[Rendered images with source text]
BEGIN

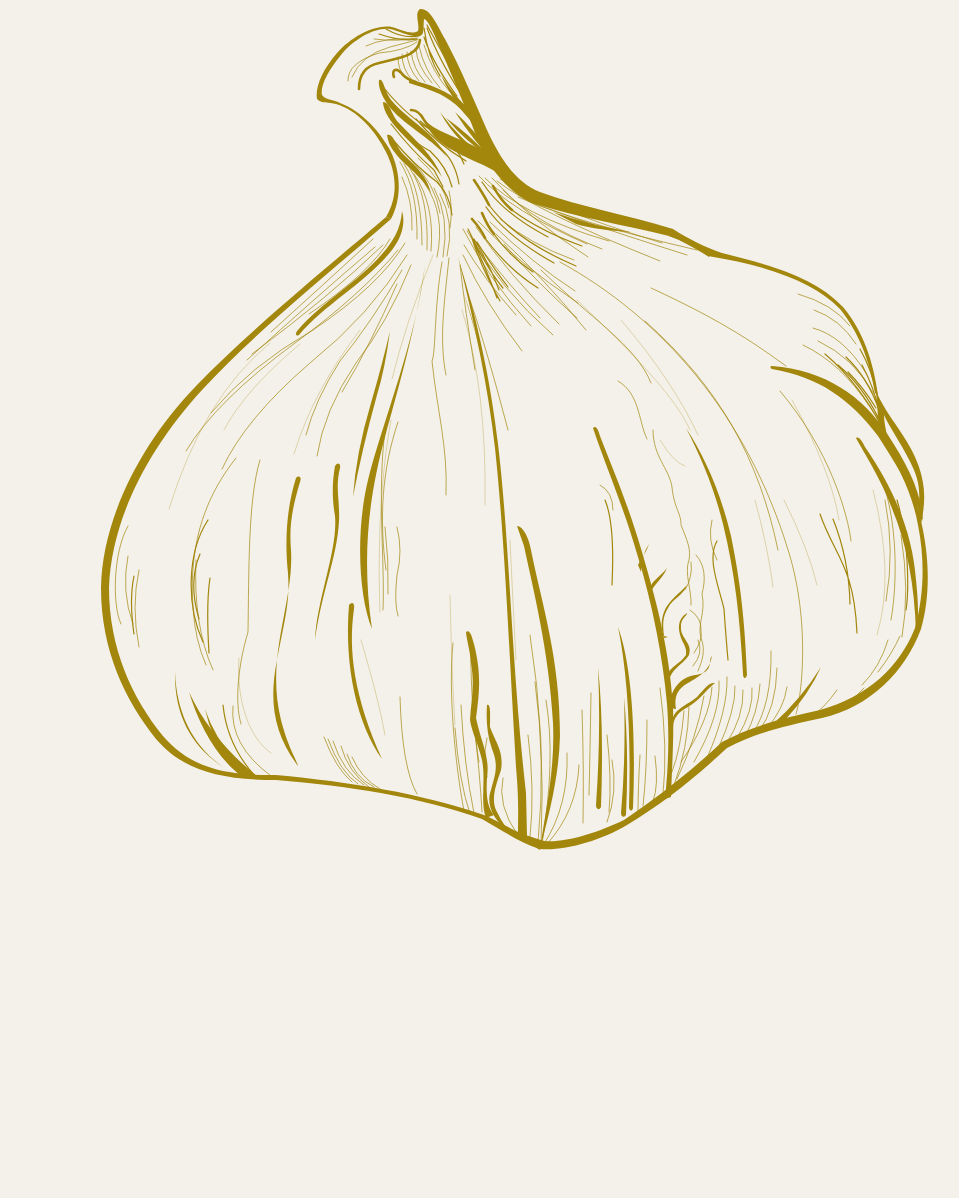
<!DOCTYPE html>
<html lang="en">
<head>
<meta charset="utf-8">
<title>Garlic bulb</title>
<style>
:root { --paper: #f4f1ea; --ink: #a3870d; }
html, body { margin: 0; height: 100%; overflow: hidden; background: var(--paper); }
.garlic { display: block; width: 959px; height: 1198px; }
.brush { fill: var(--ink); }
.line { fill: none; stroke: var(--ink); stroke-linecap: round; stroke-linejoin: round; }
.bold { stroke-width: 4; }
.medium { stroke-width: 2.6; }
.fine { stroke-width: 1.2; }
.hair { stroke-width: 0.7; }
.faint { stroke-width: 0.5; opacity: .6; }
</style>
</head>
<body>
<svg class="garlic" viewBox="0 0 959 1198" role="img" aria-label="Line drawing of a garlic bulb">
  <rect width="959" height="1198" fill="var(--paper)"/>

  <g id="outline" class="brush">
    <path d="M386 217C340 257 255 325 196 386C140 444 102 520 101 588C101 650 125 700 156 739C182 769 217 780 276 780C350 786 420 797 482 819C500 829 520 843 540 849C565 851 600 841 627 825C662 804 695 778 727 748C755 733 785 726 822 718C870 707 905 672 921 629C931 594 929 555 921 521C915 490 903 463 882 433L880 437C900 467 913 497 918 525C925 560 924 595 915 628C900 666 868 697 820 710C783 718 752 726 722 742C690 772 658 797 624 820C597 833 565 843 544 841C522 836 504 824 484 815C420 793 350 782 276 775C220 776 188 765 163 736C132 698 109 648 109 588C111 522 146 451 202 390C260 327 345 260 391 219Z"/>
    <path d="M386 217C399 195 396 172 386 152C375 130 357 110 336 104C329 102 321 104 317 99C315 88 322 70 337 53C352 36 376 24 392 27C402 30 411 35 418 31C420 24 414 13 420 9C430 8 436 23 445 39C461 69 475 103 487 130C500 158 515 182 540 192C580 207 625 214 673 229C690 240 705 247 722 253C770 265 815 277 843 307C863 331 873 360 878 395L875 393C869 359 859 333 840 309C815 283 770 266 708 256C694 248 683 241 669 236C625 225 580 218 532 203C505 190 487 165 477 138C465 106 451 73 437 41C432 29 427 19 424 19C423 27 425 34 420 36C408 37 400 31 390 29C375 27 354 39 341 55C328 71 320 86 322 95C327 101 333 99 340 103C362 111 380 132 390 150C401 172 402 198 391 219Z"/>
    <path d="M876 391C888 419 909 437 919 467C925 485 926 500 921 524L917 519C920 500 921 487 914 470C905 449 892 432 884 415C884 422 886 431 888 440L879 430Z"/>
  </g>

  <g id="stem">
    <g class="brush">
      <path d="M409 80C428 83 449 91 463 105C476 119 490 135 501 160L525 190L497 166C486 141 470 117 455 104C442 93 428 89 409 83Z"/>
      <path d="M422 118C436 132 455 136 474 146C486 152 496 157 508 171L525 193C508 179 492 168 474 161C456 152 439 145 430 131Z"/>
      <path d="M441 75Q456 99 481 121L479 127Q454 105 441 75Z"/>
      <path d="M455 112Q474 129 494 158L499 168Q472 139 455 112Z"/>
      <path d="M446 118Q468 133 492 159Q466 142 446 118Z"/>
      <path d="M440 112Q460 140 492 163Q458 146 440 112Z"/>
      <path d="M379 80C384 78 384 92 392 101C409 121 435 133 447 157C430 137 402 124 388 105C381 95 378 86 379 80Z"/>
      <path d="M383 102C390 102 391 114 398 122C417 142 433 155 442 177C429 157 408 142 394 125C386 115 383 107 383 102Z"/>
      <path d="M387 135C394 133 395 146 404 155C417 167 427 177 431 193C420 174 403 164 396 154C389 146 388 140 387 135Z"/>
    </g>
    <g class="line medium">
      <path d="M359 89C359 75 365 66 379 63C397 58 418 57 420 40"/>
      <path d="M394 77C391 69 397 67 403 75Q408 80 416 82M411 110Q419 110 424 120L433 132"/>
    </g>
    <g class="line fine">
      <path d="M384 88Q408 118 439 135Q458 147 464 164M388 112Q404 137 430 151Q447 167 452 187M391 124Q412 151 434 170L443 187M394 141Q414 165 437 182Q450 195 452 215M386 97Q413 126 439 147Q455 160 459 184M420 121Q447 142 463 155M416 119Q436 143 466 161"/>
      <path d="M424 28Q428 57 440 76M427 28Q440 63 467 103M427 25Q451 69 475 112M424 37Q433 64 457 96"/>
      <path d="M386 29Q403 39 419 36M379 34Q402 42 418 39"/>
    </g>
    <g class="line hair">
      <path d="M348 81Q347 63 379 53Q404 51 417 42M352 77Q361 55 390 47L417 40M366 46Q384 37 417 39M374 39Q398 42 417 38"/>
      <path d="M398 57Q398 70 404 75M402 54Q402 69 412 80M407 52Q407 67 419 81M411 51Q413 69 425 82M416 49Q417 66 432 83M419 46Q424 70 440 88M424 45Q432 72 450 92"/>
      <path d="M400 162Q418 190 417 239M404 164Q422 190 422 245M410 169Q429 195 427 250M414 174Q435 204 431 251M425 184Q446 214 437 257M434 188Q450 217 443 257M440 194Q455 222 447 256M402 177Q413 201 412 230M449 191Q453 207 450 228M411 160Q436 185 440 213M418 158Q443 180 449 208"/>
    </g>
  </g>

  <g id="shoulders">
    <g class="brush">
      <path d="M402 211C406 224 401 238 392 250C367 282 325 304 299 335C295 337 295 333 298 330C322 302 358 282 382 254C393 242 401 228 402 211Z"/>
      <path d="M553 212Q590 225 631 232Q596 230 576 224Z"/>
      <path d="M669 231Q690 238 712 251L709 257Q688 242 669 236Z"/>
    </g>
    <g class="line medium">
      <path d="M474 180Q484 195 489 205M493 186Q501 201 512 210M482 213Q488 227 494 234M472 219Q481 229 485 238"/>
    </g>
    <g class="line fine">
      <path d="M482 182Q502 213 548 237M486 207Q507 237 554 263M489 205Q515 240 576 266M512 210Q540 231 582 246M494 234Q510 257 533 272M485 238Q508 269 538 288M468 229Q487 269 503 288M470 233Q489 276 497 298M474 239Q490 265 499 290M472 238Q480 265 500 301M477 242Q494 269 508 287"/>
    </g>
    <g class="line hair">
      <path d="M479 176Q511 211 587 244M485 178Q520 215 609 241M497 181Q535 211 660 261M500 179Q545 207 662 243M492 178Q529 219 588 257M503 190Q535 223 602 249M518 197Q560 215 687 255M528 201Q580 223 697 250"/>
      <path d="M463 229Q489 280 531 326M467 231Q500 289 553 335M476 227Q508 274 559 324M478 221Q519 264 578 303M490 222Q532 263 575 291M496 234Q542 276 586 330M504 244Q535 281 577 318M463 255Q486 304 522 351M464 245Q484 279 516 315M482 250Q510 286 540 318M500 219Q530 244 574 260"/>
      <path d="M390 239Q370 273 309 314M405 243Q380 285 313 330Q250 366 211 413M398 250Q362 294 295 343Q216 401 186 451M407 255Q370 315 310 363Q245 419 222 469M402 270Q371 323 340 361Q315 400 306 435M411 265Q388 322 356 363Q324 410 317 456M397 284Q370 346 342 392M373 239Q323 285 271 332M375 247Q315 298 247 360M383 245Q329 297 252 354"/>
    </g>
    <g class="line faint">
      <path d="M360 330Q313 391 294 454M270 343Q203 398 169 509M300 344Q245 390 224 430M433 255Q405 325 392 379"/>
    </g>
  </g>

  <g id="left-cloves">
    <g class="brush">
      <path d="M425 265C416 328 398 389 385 437C372 485 360 548 372 629C358 595 356 529 368 480C381 427 417 337 425 265Z"/>
      <path d="M390 331Q385 369 377 395Q362 449 353 497Q356 453 371 403Q382 365 390 331Z"/>
      <path d="M296 478C299 475 302 477 300 482C292 509 289 526 291 550C294 604 265 656 281 720C289 750 296 758 298 766C273 733 269 700 277 660C285 618 290 603 288 573C284 536 288 503 296 478Z"/>
      <path d="M335 466C338 461 341 464 340 468C335 488 340 500 339 521C337 558 322 590 315 640C317 598 338 550 335 516C332 498 332 483 335 466Z"/>
      <path d="M349 605C352 601 355 603 354 609C348 650 354 697 382 759C357 724 344 666 349 605Z"/>
      <path d="M189 692C204 725 229 754 257 776L244 778C217 759 199 725 189 692Z"/>
      <path d="M205 709Q216 743 249 776L242 778Q213 747 205 709Z"/>
      <path d="M175 672C177 724 202 759 242 778C199 757 174 724 175 672Z"/>
    </g>
    <g class="line fine">
      <path d="M208 520C187 552 186 605 203 642M200 554Q188 582 199 619M134 576Q129 600 134 634M210 578Q206 604 209 653M223 705Q227 745 255 776"/>
    </g>
    <g class="line hair">
      <path d="M128 526C113 552 112 605 121 624M128 556Q121 591 133 624M139 570Q131 607 139 647M236 458C209 492 188 538 193 608Q195 640 206 665M196 560Q193 625 213 670M260 460C248 499 249 570 248 632C239 662 234 700 241 724"/>
      <path d="M233 706Q229 745 271 776M324 737Q336 769 352 782M328 739Q340 772 358 784M333 741Q343 772 364 785M341 746Q348 772 369 787M347 754Q354 777 374 787M352 757Q361 778 380 789M400 697Q402 768 417 794M398 422C382 469 379 519 386 570M385 430C377 495 385 560 383 610M385 527Q389 560 388 594M397 527Q403 551 397 575Q394 603 398 616"/>
    </g>
    <g class="line faint">
      <path d="M239 658C236 702 250 739 271 753M391 420C379 485 378 560 380 612M361 640Q379 701 385 735"/>
    </g>
  </g>

  <g id="centre-cloves">
    <g class="brush">
      <path d="M458 257C479 325 491 385 498 444C510 545 511 660 526 793L527 836L518 834C518 812 519 801 516 767C509 650 505 543 495 448C488 387 475 325 458 257Z"/>
      <path d="M463 291C478 338 487 376 493 426Q482 343 463 291Z"/>
      <path d="M517 526C523 526 529 538 531 550C542 605 560 658 560 736C559 775 550 811 540 849C547 803 555 766 553 723C549 650 532 584 524 546Z"/>
      <path d="M466 632C470 629 472 637 474 644C481 672 480 690 476 718C482 745 490 757 487 778C486 795 487 807 494 815L486 818C480 802 486 780 482 760C478 743 472 733 470 720C471 701 475 687 471 663C470 650 467 642 466 632Z"/>
      <path d="M487 705C491 703 490 716 490 727C496 743 504 752 501 770C496 785 491 798 496 810Q500 819 507 829C492 819 486 803 491 790C495 775 499 766 492 749C487 735 486 720 487 705Z"/>
      <path d="M518 833Q532 837 544 841L540 850Q527 843 518 833Z"/>
    </g>
    <g class="line hair">
      <path d="M442 262C434 308 436 352 432 361C437 410 448 447 446 495M449 258C444 305 439 340 446 375M460 265Q465 310 475 370M470 300Q487 350 508 430M471 641C470 690 475 740 479 762M453 643C448 690 455 764 464 811M461 705Q464 765 474 813M455 728Q459 781 470 814M487 738Q482 762 487 777M530 635Q546 735 541 846M535 682Q546 760 538 843M546 700Q556 760 542 844M567 753Q569 805 544 844M579 765Q577 811 547 844M528 735Q535 790 530 837"/>
      <path d="M474 723Q480 775 482 812M503 778Q497 805 517 834M582 710Q584 770 583 823M591 693Q590 755 589 795"/>
    </g>
    <g class="line faint">
      <path d="M462 310Q487 390 485 505M450 595Q452 680 455 725M510 540Q513 604 516 660"/>
    </g>
  </g>

  <g id="right-cloves">
    <g class="brush">
      <path d="M593 428C596 425 598 429 600 436C613 470 627 501 642 552C658 607 669 649 673 706C674 741 672 765 671 797L665 799C669 761 669 731 667 704C663 657 652 603 638 557C624 508 605 464 593 428Z"/>
      <path d="M686 428C704 456 720 490 731 536C742 590 745 628 747 675C746 679 743 679 743 674C740 619 735 573 723 524C714 488 702 459 686 428Z"/>
      <path d="M598 667Q604 723 601 807C599 811 596 809 596 805Q601 735 598 667Z"/>
      <path d="M618 627C632 665 636 736 633 808C632 812 629 811 629 807C631 739 628 675 618 627Z"/>
      <path d="M624 697Q629 749 626 815C624 818 621 817 621 813Q626 756 624 697Z"/>
      <path d="M856 438C859 436 862 441 865 447C889 482 912 526 916 580Q920 618 916 633Q914 560 891 506C880 477 864 453 856 438Z"/>
      <path d="M772 366C825 370 863 396 888 435C908 466 921 491 923 521C912 490 896 464 878 436C850 399 819 377 772 369C770 368 770 366 772 366Z"/>
      <path d="M821 667Q801 699 774 723L786 719Q809 694 821 667Z"/>
      <path d="M638 565C642 557 646 553 649 544Q641 556 641 572Z"/>
      <path d="M649 598C651 585 662 581 667 568C660 577 651 581 650 589L654 601Z"/>
      <path d="M664 636C663 625 662 618 668 608C673 598 683 596 687 585C679 594 668 601 664 612C660 622 662 632 664 638L668 637Z"/>
      <path d="M668 686C669 669 683 665 689 655C693 643 680 638 681 627C680 619 688 615 687 613C677 619 678 629 681 638C684 645 687 648 686 655C681 663 670 667 667 675Z"/>
      <path d="M670 708C669 694 676 684 684 679C693 673 702 677 708 669C711 664 709 659 712 656C709 672 698 677 688 683C677 689 674 697 676 709Z"/>
      <path d="M671 726C672 708 687 706 697 697C705 688 709 682 715 683C704 692 700 700 688 707C678 712 674 718 673 726Z"/>
    </g>
    <g class="line fine">
      <path d="M717 541C707 558 718 584 724 609Q726 638 728 660M820 514C834 555 854 565 857 633M833 519Q849 559 850 604M897 500C909 540 909 590 906 610M605 500Q615 524 612 585"/>
      <path d="M848 372Q863 387 876 408M838 365Q862 385 879 419M846 357Q868 378 879 410M860 349Q872 370 878 398M825 354Q858 382 882 427M862 365Q874 387 880 414"/>
    </g>
    <g class="line hair">
      <path d="M560 262C660 317 747 413 789 553C810 622 802 695 796 714M645 321C720 388 759 459 778 550M541 270C590 318 636 345 651 383M651 288C727 323 758 346 786 366M618 381C640 394 638 420 647 439M653 430C653 457 669 468 672 487C674 508 681 513 681 524M780 391C830 450 848 515 851 541M600 485Q613 492 613 510"/>
      <path d="M681 525C688 542 691 550 689 560C684 573 692 591 691 605M696 555C705 565 706 579 702 594C706 612 697 625 701 638C706 651 702 661 698 671M712 520Q707 540 717 560M690 610Q702 618 701 631Q703 640 694 653M698 640Q704 653 693 666M685 590Q693 577 691 562"/>
      <path d="M798 294Q833 304 850 326M814 310Q840 319 856 344M813 328Q843 336 866 373M818 341Q853 357 874 394M803 345Q841 363 870 407"/>
      <path d="M882 480C897 520 898 580 891 620M885 500Q895 550 886 601M901 535Q910 591 902 637M878 672Q892 654 900 636M864 688Q850 704 829 713M837 690Q824 709 808 719M888 640Q880 667 862 685"/>
      <path d="M712 687Q710 720 681 762M719 681Q721 715 694 762M727 677Q728 710 707 758M735 686Q736 709 718 749M743 690Q744 717 726 744M752 688Q754 710 737 738M760 684Q758 714 745 736M771 651Q772 704 753 733M777 668Q776 709 759 731M787 687Q784 709 767 728M704 696Q697 737 677 779M689 707Q688 749 674 785M684 711Q681 748 672 772"/>
      <path d="M612 760Q618 793 607 822M640 755Q638 789 638 812M647 720Q647 770 643 806M655 756Q659 786 653 801M660 688Q668 748 663 794M607 735Q612 780 609 812"/>
    </g>
    <g class="line faint">
      <path d="M577 300C640 360 677 400 690 430M621 320Q673 381 698 435M792 400Q831 470 839 520M873 490Q895 575 877 635M784 500Q809 550 817 585M755 500Q768 548 773 587M660 440Q674 463 685 466"/>
    </g>
  </g>
</svg>
</body>
</html>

END

→ **Work to complete**
Collect the lines of the data that carry the word "bulb".

→ **Solution to the problem**
<title>Garlic bulb</title>
<svg class="garlic" viewBox="0 0 959 1198" role="img" aria-label="Line drawing of a garlic bulb">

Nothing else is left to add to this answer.